MAD | MAX | MAD | MAX | MAD | MAX | |

all three components | ||||||

Seven tracks | 0.37 | 2.12 | 3.21 | 18.41 | 0.48 | 2.73 |

Four tracks | 0.45 | 2.61 | 4.60 | 26.32 | 0.63 | 3.63 |

Two tracks | - | - | - | - | - | - |

E and U only | ||||||

Seven tracks | 0.33 | 1.84 | - | - | 0.20 | 1.23 |

Four tracks | 0.45 | 2.51 | - | - | 0.24 | 1.43 |

Two tracks | 0.53 | 3.02 | - | - | 0.36 | 2.14 |

**Table 3.**Overview of the seven Envisat data sets including information on the LOS geometries. A: ascending, D: descending.

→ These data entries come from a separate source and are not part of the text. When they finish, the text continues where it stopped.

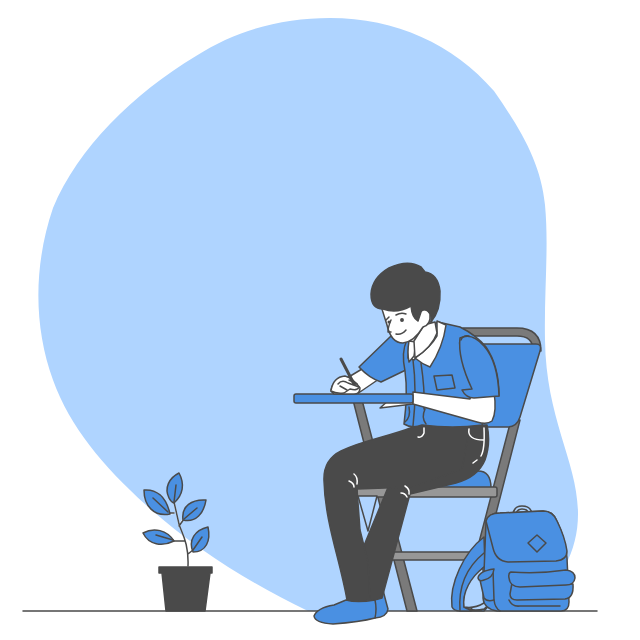
<!DOCTYPE html>
<html lang="en">
<head>
<meta charset="utf-8">
<title>Student writing at a desk</title>
<style>
:root {
  --paper: #ffffff;
  --sky: #afd4ff;
  --blue: #4a90e2;
  --ink: #4a4a4a;
  --steel: #7a7a7a;
  --steel-light: #979797;
}
html, body { margin: 0; width: 640px; height: 640px; overflow: hidden; background: var(--paper); }
svg { display: block; }
.outlined { stroke: var(--ink); stroke-width: 1.5; stroke-linecap: round; stroke-linejoin: round; }
.sky { fill: var(--sky); }
.blue { fill: var(--blue); }
.ink { fill: var(--ink); }
.skin { fill: var(--paper); }
.steel { fill: var(--steel); }
.steel-light { fill: var(--steel-light); }
.line { fill: none; }
.crease { fill: none; stroke: var(--paper); stroke-width: 1.5; stroke-linecap: round; }
</style>
</head>
<body>
<svg width="640" height="640" viewBox="0 0 640 640" role="img" aria-label="A student bends over a chair desk and writes, with a backpack and a potted plant nearby">

  <path id="backdrop" class="sky" d="M308 611C250 583 195 549 146 505C103 466 70 427 53 380C33 325 34 264 53 208C78 148 133 94 196 56C236 30 282 18 330 18C396 18 453 44 494 91C521 130 541 163 545 205C549 248 544 290 545 340C546 420 578 462 578 514C578 552 560 582 530 611Z"/>

  <path id="ground" class="outlined line" d="M23 611H597"/>

  <g id="plant" class="outlined">
    <path class="line" d="M188 566C189 542 181 532 179 524L174 502M174 513Q169 515 167 511M179 526Q181 522 184 518M184 541Q178 542 173 540M188 554Q192 554 193 551" stroke="#fff"/>
    <path class="line" d="M188 566C189 542 181 532 179 524L174 502M174 513H168M179 526L184 519M184 541H173M188 554L193 550"/>
    <path class="blue" d="M179 473C169 478 164 488 169 498Q171 502 174 503C183 495 185 484 179 473Z"/>
    <path class="blue" d="M144 490C156 489 166 496 170 514C154 517 144 506 144 490Z"/>
    <path class="blue" d="M206 500C192 499 181 506 183 520C196 523 204 513 206 500Z"/>
    <path class="blue" d="M143 533C154 527 167 530 174 541C162 547 149 545 143 533Z"/>
    <path class="blue" d="M208 527C195 530 188 540 193 552C206 552 211 541 208 527Z"/>
    <path class="line" d="M174 502L176 485M168 512L153 498M184 519L197 508M173 540L156 535M193 550L202 537"/>
    <path class="ink" d="M159 567H212V573H210L205 611H166L162 573H159Z"/>
  </g>

  <g id="chair" class="outlined">
    <path class="steel" d="M463 328H517Q541 328 541 351L533 350Q533 336 517 336H468Z"/>
    <path class="steel" d="M511 420H520L471 611H461Z"/>
    <path class="steel" d="M353 400H362L417 611H407Z"/>
    <path class="steel-light" d="M388 552H481L479 560H390Z"/>
    <path class="blue" d="M480 344H536Q542 344 540 351L520 417Q517 427 507 427H480Z"/>
    <path class="blue" d="M362 487Q362 475 376 471H478Q491 471 491 488Z"/>
    <rect class="steel-light" x="357" y="487" width="140" height="10" rx="2"/>
  </g>

  <g id="backpack" class="outlined">
    <path class="blue" d="M484 537C464 552 449 584 452 607Q454 611 460 611H484L494 600L484 609Q472 612 464 607C462 592 473 576 485 566Z"/>
    <path class="sky" d="M483 568C471 577 462 592 464 607Q474 609 484 603Z"/>
    <path class="line" d="M460 611C458 585 468 566 484 553"/>
    <path class="line" d="M513 514Q514 506 522 506Q531 506 532 514M516 513Q518 509 522 509Q527 509 529 513"/>
    <path class="blue" d="M486 522Q488 513 500 513L543 511Q553 511 557 521Q566 541 567 558L569 602Q569 611 561 611H497Q484 609 483 598Z"/>
    <path class="blue" d="M486 521Q488 513 500 513L543 511Q553 511 557 521Q565 537 567 551Q567 560 556 561L508 562Q496 561 493 548Z"/>
    <path class="line" d="M528 543L537 535L546 543L537 552Z"/>
    <path class="blue" d="M512 583L510 594Q510 600 517 600L565 599Q574 598 573 584Z"/>
    <path class="blue" d="M511 572Q539 574 566 570Q575 571 575 578Q574 585 566 585L520 587Q510 587 509 578Q508 573 511 572Z"/>
    <path class="blue" d="M480 580L484 598Q487 602 494 600L493 570Z"/>
    <path class="blue" d="M494 569Q479 571 478 578Q479 582 484 580Q493 578 494 569Z"/>
    <path class="line" d="M494 600Q495 608 500 611M509 600Q512 607 520 606H560"/>
  </g>

  <g id="far-arm" class="outlined">
    <path class="skin" d="M362 369L347 378Q333 379 331 390Q333 395 343 393L357 394L379 379Z"/>
    <path class="blue" d="M391 336L359 367Q369 378 381 382L412 367L409 342Z"/>
  </g>

  <g id="legs" class="outlined">
    <path class="blue" d="M374 589L383 590Q386 602 388 609Q387 617 375 618Z"/>
    <path class="ink" d="M413 427L487 425Q491 443 485 460Q478 477 456 483L410 494L382 598Q371 602 361 598L358 560Z"/>
    <path class="ink" d="M413 427C388 437 363 440 341 451Q323 460 324 481C325 522 340 560 347 600Q358 604 370 599L368 562L360 530L357 489L413 487L462 469L470 426Z"/>
    <path class="sky" d="M358 496L368 531L377 496Z"/>
    <path class="blue" d="M346 600Q357 603 375 600Q377 609 375 618Q360 622 333 624Q315 623 314 616Q317 608 334 605Z"/>
    <path class="crease" d="M354 474Q358 477 357 484M349 481Q354 483 354 487M405 486Q410 489 409 494M401 493Q405 493 407 497M424 428V433Q422 438 418 437M469 429Q467 440 484 440M484 428Q485 449 481 456M477 460L473 463"/>
  </g>

  <g id="torso" class="outlined">
    <path class="blue" d="M407 340Q401 352 405 371Q408 393 404 424Q412 429 422 425Q453 429 482 425Q486 411 486 395L499 396Q499 366 486 347Q476 335 460 327L438 322Z"/>
    <path class="line" d="M413 360Q417 390 413 426M421 363Q425 390 424 409M434 376L452 375L455 388L437 390ZM467 337Q458 337 460 346M425 409Q421 418 426 424M409 407Q411 417 405 422"/>
    <path class="skin" d="M409 341L408 358L414 360L432 341L432 322H420Z"/>
    <path class="skin" d="M409 341Q407 353 409 362L414 356L416 342ZM437 321L446 325Q443 347 430 367Q422 364 415 358Q431 347 437 336Z"/>
    <path class="skin" d="M414 341L415 358Q432 347 437 333L435 322L424 325Z"/>
  </g>

  <g id="head" class="outlined">
    <path class="skin" d="M381 306L387 325Q391 343 403 343Q414 342 423 327Q431 325 430 314Q426 307 421 311L411 300Z"/>
    <path class="ink" d="M421 312L418 321Q412 318 411 306Q397 314 383 309Q371 309 371 294Q372 278 389 268Q408 259 421 267L425 272Q438 274 440 291Q441 310 431 322Q432 311 426 310Q422 309 421 312Z"/>
    <path class="line" d="M386 320L389 317M396 315Q401 312 406 314M391 320Q388 327 388 332L391 332M396 334Q402 335 406 330"/>
    <circle class="ink" cx="402" cy="320" r="1.2"/>
    <circle class="ink" cx="389" cy="322" r="0.8"/>
  </g>

  <g id="desk" class="outlined">
    <path class="skin" d="M380 408L389 400H413V404Z"/>
    <path class="skin" d="M413 392L470 399L473 391L494 392Q497 412 492 421Q487 425 477 422L413 404Z"/>
    <path class="blue" d="M460 338C458 354 464 372 472 389L462 390Q466 398 474 398L499 396Q498 362 484 346Q472 332 460 338Z"/>
    <path d="M461 340Q463 335 469 336" class="line"/>
    <rect class="blue" x="294" y="394" width="119" height="9" rx="2"/>
  </g>

  <g id="writing-hand" class="outlined">
    <path class="skin" d="M331 391Q333 377 345 376Q353 378 360 388Q360 394 354 394H334Z"/>
    <path class="line" d="M341 359L355 386" stroke-width="3"/>
    <path class="skin" d="M338 384Q342 379 348 383L359 387Q358 391 350 389L344 393Q336 394 331 391"/>
    <path class="line" d="M340 386L347 390M349 380L357 384"/>
  </g>
</svg>
</body>
</html>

Orbital Track | Pass Direction | Start Date | End Date | Number of Images Used | Number of Interferograms | Satellite Heading | Incidence Angle | Envisat Image Mode |
---|---|---|---|---|---|---|---|---|

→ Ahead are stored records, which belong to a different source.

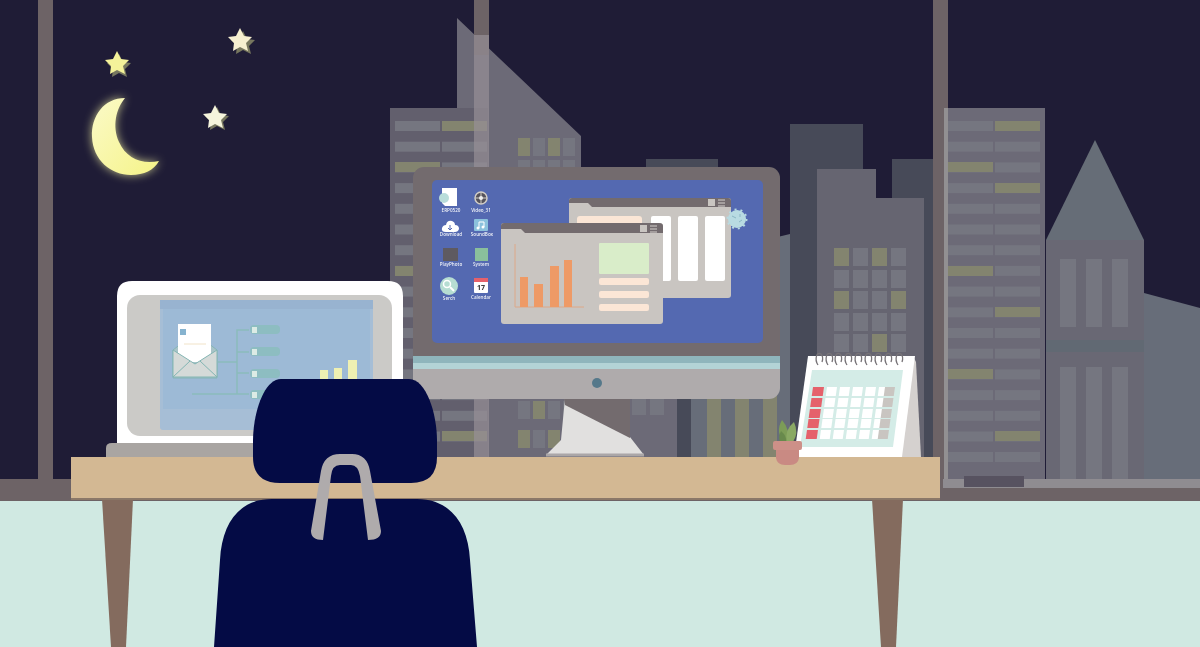
<!DOCTYPE html>
<html lang="en">
<head>
<meta charset="utf-8">
<title>Night office desk</title>
<style>
:root{
  --night:#1f1c36; --frame:#6d6366; --floor:#d0e9e2;
  --tower:#625f6d; --tower-light:#6c6a77; --tower-dark:#474a58; --tower-blue:#676d79;
  --pane:#757680; --pane-lit:#83846f;
  --desk:#d3b893; --leg:#846b5e; --navy:#040b45; --metal:#afabac;
  --bezel:#736b6e; --screen:#5469b1; --teal:#8fb5bc;
  --panel:#c9c5c1; --bar:#ee9a66; --cream:#fbe6d6; --mint:#d9edc9;
  --moon:#f8f7a4; --red:#e5616b;
}
html,body{margin:0;width:1200px;height:647px;overflow:hidden;background:var(--night)}
svg{display:block}
.night{fill:var(--night)} .frame{fill:var(--frame)} .floor{fill:var(--floor)}
.tower{fill:var(--tower)} .light{fill:var(--tower-light)} .dark{fill:var(--tower-dark)} .blue{fill:var(--tower-blue)}
.pane{fill:var(--pane)} .lit{fill:var(--pane-lit)}
.desk{fill:var(--desk)} .leg{fill:var(--leg)} .navy{fill:var(--navy)} .metal{fill:var(--metal)}
.bezel{fill:var(--bezel)} .screen{fill:var(--screen)} .teal{fill:var(--teal)}
.panel{fill:var(--panel)} .bar{fill:var(--bar)} .cream{fill:var(--cream)} .mint{fill:var(--mint)}
.white{fill:#fff} .red{fill:var(--red)}
.labels{font:600 4.6px "Open Sans","Noto Sans",sans-serif;fill:#fff;text-anchor:middle}
.date{font:700 7px "Open Sans","Noto Sans",sans-serif;fill:#333;text-anchor:middle}
</style>
</head>
<body>
<svg width="1200" height="647" viewBox="0 0 1200 647" role="img" aria-label="Office desk with computers by a window at night">
<defs>
  <filter id="glow" x="-50%" y="-50%" width="200%" height="200%"><feGaussianBlur stdDeviation="5"/></filter>
  <linearGradient id="moon-fill" x1="0" y1="0" x2="1" y2="1"><stop stop-color="#fbfac8"/><stop offset="1" stop-color="#f5f388"/></linearGradient>
  <path id="moon" d="M125 98C104 98 91 116 92 137C93 160 111 175 131 175C144 175 154 170 159 161C142 165 126 158 119 142C112 126 116 109 125 98Z"/>
  <polygon id="star" points="0,-12 4,-4 12,-3 6,3 8,11 0,7 -7,11 -6,3 -12,-3 -4,-4"/>
  <g id="floor-row"><rect width="45" height="10"/><rect x="47" width="45" height="10"/></g>
  <g id="floor-block"><use href="#floor-row"/><use href="#floor-row" y="20.7"/><use href="#floor-row" y="41.4"/><use href="#floor-row" y="62.1"/></g>
  <g id="tower-floors"><use href="#floor-block"/><use href="#floor-block" y="82.8"/><use href="#floor-block" y="165.6"/><use href="#floor-block" y="248.4"/></g>
  <g id="window-row"><rect width="15" height="18"/><rect x="19" width="15" height="18"/><rect x="38" width="15" height="18"/><rect x="57" width="15" height="18"/></g>
  <g id="small-row"><rect width="12" height="18"/><rect x="15" width="12" height="18"/><rect x="30" width="12" height="18"/><rect x="45" width="12" height="18"/></g>
  <g id="day-row"><rect width="10" height="9"/><rect x="13" width="10" height="9"/><rect x="26" width="10" height="9"/><rect x="39" width="10" height="9"/><rect x="52" width="10" height="9"/></g>
  <path id="ring" d="M0 12C-4 6-1-2 3 1C5 3 5 6 4 9" fill="none" stroke="#777377" stroke-width="1.3"/>
  <clipPath id="monitor-clip"><rect x="413" y="167" width="367" height="232" rx="11"/></clipPath>
</defs>

<rect class="night" width="1200" height="647"/>

<g id="night-sky">
  <use href="#moon" fill="#f8f7a4" opacity=".75" filter="url(#glow)"/>
  <use href="#moon" fill="url(#moon-fill)"/>
  <g fill="#77775f"><use href="#star" x="119" y="66"/><use href="#star" x="243" y="43"/><use href="#star" x="217" y="119"/></g>
  <use href="#star" x="117" y="63" fill="#f4f29a"/>
  <use href="#star" x="240" y="40" fill="#f6efd0"/>
  <use href="#star" x="215" y="117" fill="#f5f4dc"/>
</g>

<g id="skyline">
  <rect class="dark" x="646" y="159" width="72" height="298"/>
  <rect class="dark" x="892" y="159" width="52" height="320"/>
  <rect class="dark" x="790" y="124" width="73" height="333"/>
  <polygon class="blue" points="740,246 790,234 790,457 740,457"/>
  <polygon fill="#666571" points="817,169 876,169 876,198 924,198 924,457 817,457"/>
  <g class="pane"><use href="#window-row" x="834" y="248"/><use href="#window-row" x="834" y="270"/><use href="#window-row" x="834" y="291"/><use href="#window-row" x="834" y="313"/><use href="#window-row" x="834" y="334"/></g>
  <g class="lit"><rect x="834" y="248" width="15" height="18"/><rect x="872" y="248" width="15" height="18"/><rect x="834" y="291" width="15" height="18"/><rect x="891" y="291" width="15" height="18"/><rect x="872" y="334" width="15" height="18"/></g>

  <rect class="tower" x="390" y="108" width="98" height="349"/>
  <use href="#tower-floors" x="395" y="121" class="pane"/>
  <g class="lit"><rect x="442" y="121" width="45" height="10"/><rect x="395" y="162" width="45" height="10"/><rect x="395" y="266" width="45" height="10"/><rect x="442" y="431" width="45" height="10"/></g>
  <polygon class="light" points="457,18 581,136 581,457 488,457 488,108 457,108"/>
  <g class="pane"><use href="#small-row" x="518" y="138"/><use href="#small-row" x="518" y="160"/><use href="#small-row" x="518" y="401"/><use href="#small-row" x="518" y="430"/></g>
  <g class="lit"><rect x="518" y="138" width="12" height="18"/><rect x="548" y="138" width="12" height="18"/><rect x="533" y="401" width="12" height="18"/><rect x="518" y="430" width="12" height="18"/><rect x="548" y="430" width="12" height="18"/></g>
  <rect class="light" x="581" y="395" width="96" height="62"/>
  <g class="pane"><rect x="632" y="398" width="14" height="17"/><rect x="650" y="398" width="14" height="17"/></g>
  <rect class="dark" x="677" y="395" width="14" height="62"/>
  <rect class="blue" x="691" y="395" width="99" height="62"/>
  <g class="lit"><rect x="707" y="395" width="14" height="62"/><rect x="735" y="395" width="14" height="62"/><rect x="763" y="395" width="14" height="62"/></g>

  <polygon class="blue" points="1144,293 1200,308 1200,487 1144,487"/>
  <polygon fill="#666d77" points="1095,140 1144,240 1046,240"/>
  <rect fill="#696874" x="1046" y="240" width="98" height="247"/>
  <rect fill="#616973" x="1046" y="340" width="98" height="12"/>
  <g class="pane"><rect x="1060" y="259" width="16" height="68"/><rect x="1086" y="259" width="16" height="68"/><rect x="1112" y="259" width="16" height="68"/><rect x="1060" y="367" width="16" height="120"/><rect x="1086" y="367" width="16" height="120"/><rect x="1112" y="367" width="16" height="120"/></g>
  <rect class="light" x="944" y="108" width="101" height="379"/>
  <use href="#tower-floors" x="948" y="121" class="pane"/>
  <use href="#floor-row" x="948" y="452" class="pane"/>
  <g class="lit"><rect x="995" y="121" width="45" height="10"/><rect x="948" y="162" width="45" height="10"/><rect x="995" y="183" width="45" height="10"/><rect x="948" y="266" width="45" height="10"/><rect x="995" y="307" width="45" height="10"/><rect x="948" y="369" width="45" height="10"/><rect x="995" y="431" width="45" height="10"/></g>
</g>

<g id="window-frame">
  <rect class="frame" x="38" width="15" height="480"/>
  <rect class="frame" x="474" width="15" height="55"/>
  <rect x="474" y="35" width="15" height="422" fill="#979097" opacity=".7"/>
  <rect class="frame" x="933" width="15" height="108"/>
  <rect class="frame" x="933" y="108" width="11" height="379"/>
  <rect x="944" y="108" width="4" height="379" fill="#929092"/>
  <rect class="frame" y="479" width="1200" height="22"/>
  <rect x="943" y="479" width="257" height="9" fill="#8f8c91"/>
  <rect x="964" y="476" width="60" height="11" fill="#575260"/>
</g>
<rect class="floor" y="501" width="1200" height="146"/>

<g id="laptop">
  <path class="white" d="M117 443V296Q117 281 132 281H388Q403 281 403 296V443Z"/>
  <rect x="127" y="295" width="265" height="141" rx="13" fill="#cbcac7"/>
  <rect x="160" y="300" width="213" height="130" rx="3" fill="#a6bed6"/>
  <rect x="163" y="309" width="207" height="100" fill="#9dbad6"/>
  <rect x="160" y="300" width="213" height="9" fill="#98b3d0"/>
  <g id="mail">
    <path d="M173 350L195 333L217 350V378H173Z" fill="#a9c4c8" stroke="#86b5b7"/>
    <rect class="white" x="178" y="324" width="33" height="38"/>
    <rect x="180" y="329" width="6" height="6" fill="#86b3cf"/>
    <path d="M184 344H206" stroke="#f1e3c8"/>
    <path d="M173 350L195 364L217 350V377H173Z" fill="#d5dad8" stroke="#83b5b3"/>
    <path d="M173 377L190 361M217 377L200 361" stroke="#83b5b3"/>
  </g>
  <g id="task-tree" fill="none" stroke="#8bbcbc" stroke-width="1.5">
    <path d="M218 362H237M249 330H237V394H249M237 352H249M237 373H249M192 394H237"/>
    <g fill="#8dbdc1" stroke="none"><rect x="250" y="325" width="30" height="9" rx="4"/><rect x="250" y="347" width="30" height="9" rx="4"/><rect x="250" y="369" width="30" height="9" rx="4"/><rect x="250" y="390" width="30" height="9" rx="4"/></g>
    <g fill="#dcebe5" stroke="none"><rect x="252" y="327" width="5" height="6"/><rect x="252" y="349" width="5" height="6"/><rect x="252" y="371" width="5" height="6"/><rect x="252" y="392" width="5" height="6"/></g>
  </g>
  <g fill="#eef0b2"><rect x="320" y="370" width="8" height="30"/><rect x="334" y="368" width="8" height="32"/><rect x="348" y="360" width="9" height="40"/></g>
  <path d="M106 457V448Q106 443 112 443H413V457Z" fill="#a9a5a2"/>
</g>

<g id="monitor">
  <path d="M565 398H630V437L644 455H546L561 440Z" fill="#e1e0df"/>
  <path class="bezel" d="M564 398H630V438L565 405Z"/>
  <path d="M546 455H644" stroke="#aaa6a7" stroke-width="3"/>
  <g clip-path="url(#monitor-clip)">
    <rect class="bezel" x="413" y="167" width="367" height="190"/>
    <rect class="teal" x="413" y="356" width="367" height="14"/>
    <rect x="413" y="363" width="367" height="6" fill="#b3d3d6"/>
    <rect class="metal" x="413" y="369" width="367" height="30"/>
  </g>
  <circle cx="597" cy="383" r="5" fill="#55788a"/>
  <rect class="screen" x="432" y="180" width="331" height="163" rx="5"/>

  <g id="desktop-icons">
    <path class="white" d="M442 188H457V206H445L442 203Z"/><circle cx="444" cy="198" r="5" fill="#b9ddda"/>
    <circle cx="481" cy="198" r="6" fill="#55525b" stroke="#d1cdc6" stroke-width="1.5"/><path d="M481 192V204M475 198H487" stroke="#d1cdc6"/><circle cx="481" cy="198" r="2" fill="#eee"/>
    <path class="white" d="M446 232Q441 232 442 228Q443 225 446 225Q447 220 452 221Q455 222 455 225Q459 225 459 229Q458 232 455 232Z"/><path d="M450 225V230M448 228L450 230L452 228" fill="none" stroke="#5469b1"/>
    <rect x="474" y="219" width="14" height="12" rx="1" fill="#8bc1dc"/><path d="M479 228V222H484V227" fill="none" stroke="#fff"/><circle cx="478" cy="228" r="1.5" class="white"/><circle cx="483" cy="227" r="1.5" class="white"/>
    <rect x="443" y="248" width="15" height="13" fill="#5e5a60"/>
    <rect x="475" y="248" width="13" height="13" fill="#8abf9c"/>
    <circle cx="449" cy="286" r="9" fill="#b6ddd2"/><circle cx="447" cy="284" r="3.5" fill="none" stroke="#fff" stroke-width="1.5"/><path d="M450 287L454 291" stroke="#fff" stroke-width="2"/>
    <rect class="white" x="474" y="278" width="14" height="15" rx="1"/><rect class="red" x="474" y="278" width="14" height="4"/>
    <text class="date" x="481" y="290">17</text>
    <g class="labels">
      <text x="451" y="212">ERP0520</text><text x="481" y="212">Video_31</text>
      <text x="451" y="236">Download</text><text x="482" y="236">SoundBox</text>
      <text x="451" y="266">PlayPhoto</text><text x="481" y="266">System</text>
      <text x="449" y="300">Serch</text><text x="481" y="299">Calendar</text>
    </g>
  </g>

  <g id="back-window">
    <rect class="panel" x="569" y="198" width="162" height="100" rx="3"/>
    <path class="bezel" d="M569 207V201Q569 198 572 198H728Q731 198 731 201V207Z"/>
    <path class="panel" d="M569 208V203H588L593 208Z"/>
    <rect class="panel" x="708" y="199" width="7" height="7"/><path d="M718 200H725M718 203H725M718 206H725" stroke="#d5d1cd"/>
    <rect class="cream" x="577" y="216" width="65" height="20" rx="3"/>
    <g class="white"><rect x="651" y="216" width="20" height="65" rx="2"/><rect x="678" y="216" width="20" height="65" rx="2"/><rect x="705" y="216" width="20" height="65" rx="2"/></g>
  </g>
  <g id="front-window">
    <rect class="panel" x="501" y="223" width="162" height="101" rx="3"/>
    <path class="bezel" d="M501 233V226Q501 223 504 223H659Q663 223 663 226V233Z"/>
    <path class="panel" d="M501 234V229H521L526 234Z"/>
    <rect class="panel" x="640" y="225" width="7" height="7"/><path d="M650 226H657M650 229H657M650 232H657" stroke="#d5d1cd"/>
    <path d="M515 244V307H584" fill="none" stroke="#dda888"/>
    <g class="bar"><rect x="520" y="277" width="8" height="30"/><rect x="534" y="284" width="9" height="23"/><rect x="550" y="266" width="9" height="41"/><rect x="564" y="260" width="8" height="47"/></g>
    <rect class="mint" x="599" y="243" width="50" height="31" rx="1"/>
    <g class="cream"><rect x="599" y="278" width="50" height="7" rx="2"/><rect x="599" y="291" width="50" height="7" rx="2"/><rect x="599" y="304" width="50" height="7" rx="2"/></g>
  </g>
  <g id="germ"><circle cx="737" cy="219" r="9" fill="#b8dbe2"/><circle cx="737" cy="219" r="9.5" fill="none" stroke="#b8dbe2" stroke-width="2" stroke-dasharray="2 4"/><path d="M732 216L736 218M739 222L742 220M740 214V217" stroke="#8bb7c4"/></g>
</g>

<g id="desk-calendar">
  <polygon points="913,356 916,362 921,457 900,457" fill="#d5d1cf"/>
  <polygon class="white" points="808,356 915,356 902,457 794,457"/>
  <polygon fill="#d4ece7" points="812,370 903,370 893,447 800,447"/>
  <g transform="matrix(1 0 -.14 1 813 387)">
    <g class="red"><rect width="11" height="9"/><rect y="11" width="11" height="9"/><rect y="22" width="11" height="9"/><rect y="32" width="11" height="9"/><rect y="43" width="11" height="9"/></g>
    <g class="white"><use href="#day-row" x="14"/><use href="#day-row" x="14" y="11"/><use href="#day-row" x="14" y="22"/><use href="#day-row" x="14" y="32"/><use href="#day-row" x="14" y="43"/></g>
    <g class="panel"><rect x="72" width="10" height="9"/><rect x="72" y="11" width="10" height="9"/><rect x="72" y="22" width="10" height="9"/><rect x="72" y="32" width="10" height="9"/><rect x="72" y="43" width="10" height="9"/></g>
  </g>
  <g id="rings"><use href="#ring" x="818" y="353"/><use href="#ring" x="828" y="353"/><use href="#ring" x="837" y="353"/><use href="#ring" x="847" y="353"/><use href="#ring" x="857" y="353"/><use href="#ring" x="867" y="353"/><use href="#ring" x="877" y="353"/><use href="#ring" x="887" y="353"/><use href="#ring" x="898" y="353"/></g>
</g>

<g id="desk">
  <polygon class="leg" points="102,499 133,499 126,647 111,647"/>
  <polygon class="leg" points="872,499 903,499 896,647 881,647"/>
  <rect class="desk" x="71" y="457" width="869" height="42"/>
  <path d="M71 499H940" stroke="#8b7868" stroke-width="2"/>
</g>

<g id="plant">
  <path d="M784 442Q775 432 782 420Q790 429 788 442Z" fill="#7c9c57"/>
  <path d="M787 442Q784 430 794 422Q799 433 793 442Z" fill="#8aa964"/>
  <path d="M780 442Q778 437 781 431Q787 436 786 442Z" fill="#68894c"/>
  <path d="M776 448H799V458Q798 465 790 465H785Q777 465 776 458Z" fill="#c98a83"/>
  <rect x="773" y="441" width="29" height="9" rx="2" fill="#cd9088"/>
</g>

<g id="chair">
  <path class="navy" d="M281 379H409C426 379 437 413 437 441V457Q437 483 411 483H280Q253 483 253 457V441C253 413 264 379 281 379Z"/>
  <path class="navy" d="M214 647L220 560C222 522 240 499 272 499H417C449 499 468 522 470 560L477 647Z"/>
  <path class="metal" d="M311 531L321 471Q324 454 340 454H352Q367 454 370 471L381 531Q381 540 368 540L360 476Q358 465 351 465H340Q332 465 331 476L323 540Q311 540 311 531Z"/>
</g>
</svg>
</body>
</html>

338 | A | 15 June 2006 | 2 September 2010 | 42 | 109 | −14.5° | 19.0° | IS1 |

381 | A | 18 June 2006 | 5 September 2010 | 43 | 117 | −15.5° | 28.9° | IS3 |

152 | A | 2 June 2006 | 24 September 2010 | 36 | 97 | −16.0° | 33.9° | IS4 |

467 | A | 31 March 2007 | 31 October 2009 | 26 | 83 | −17.3° | 44.1° | IS7 |

173 | D | 8 July 2006 | 25 September 2010 | 31 | 81 | −165.5° | 18.9° | IS1 |

402 | D | 19 June 2006 | 6 September 2010 | 42 | 130 | −165.1° | 22.9° | IS2 |

359 | D | 16 June 2006 | 3 September 2010 | 41 | 129 | −164.1° | 33.8° | IS4 |

© 2019 by the authors. Licensee MDPI, Basel, Switzerland. This article is an open access article distributed under the terms and conditions of the Creative Commons Attribution (CC BY) license (http://creativecommons.org/licenses/by/4.0/).

## Share and Cite

**MDPI and ACS Style**

Fuhrmann, T.; Garthwaite, M.C.
Resolving Three-Dimensional Surface Motion with InSAR: Constraints from Multi-Geometry Data Fusion. *Remote Sens.* **2019**, *11*, 241.
https://doi.org/10.3390/rs11030241

**AMA Style**

Fuhrmann T, Garthwaite MC.
Resolving Three-Dimensional Surface Motion with InSAR: Constraints from Multi-Geometry Data Fusion. *Remote Sensing*. 2019; 11(3):241.
https://doi.org/10.3390/rs11030241

**Chicago/Turabian Style**

Fuhrmann, Thomas, and Matthew C. Garthwaite.
2019. "Resolving Three-Dimensional Surface Motion with InSAR: Constraints from Multi-Geometry Data Fusion" *Remote Sensing* 11, no. 3: 241.
https://doi.org/10.3390/rs11030241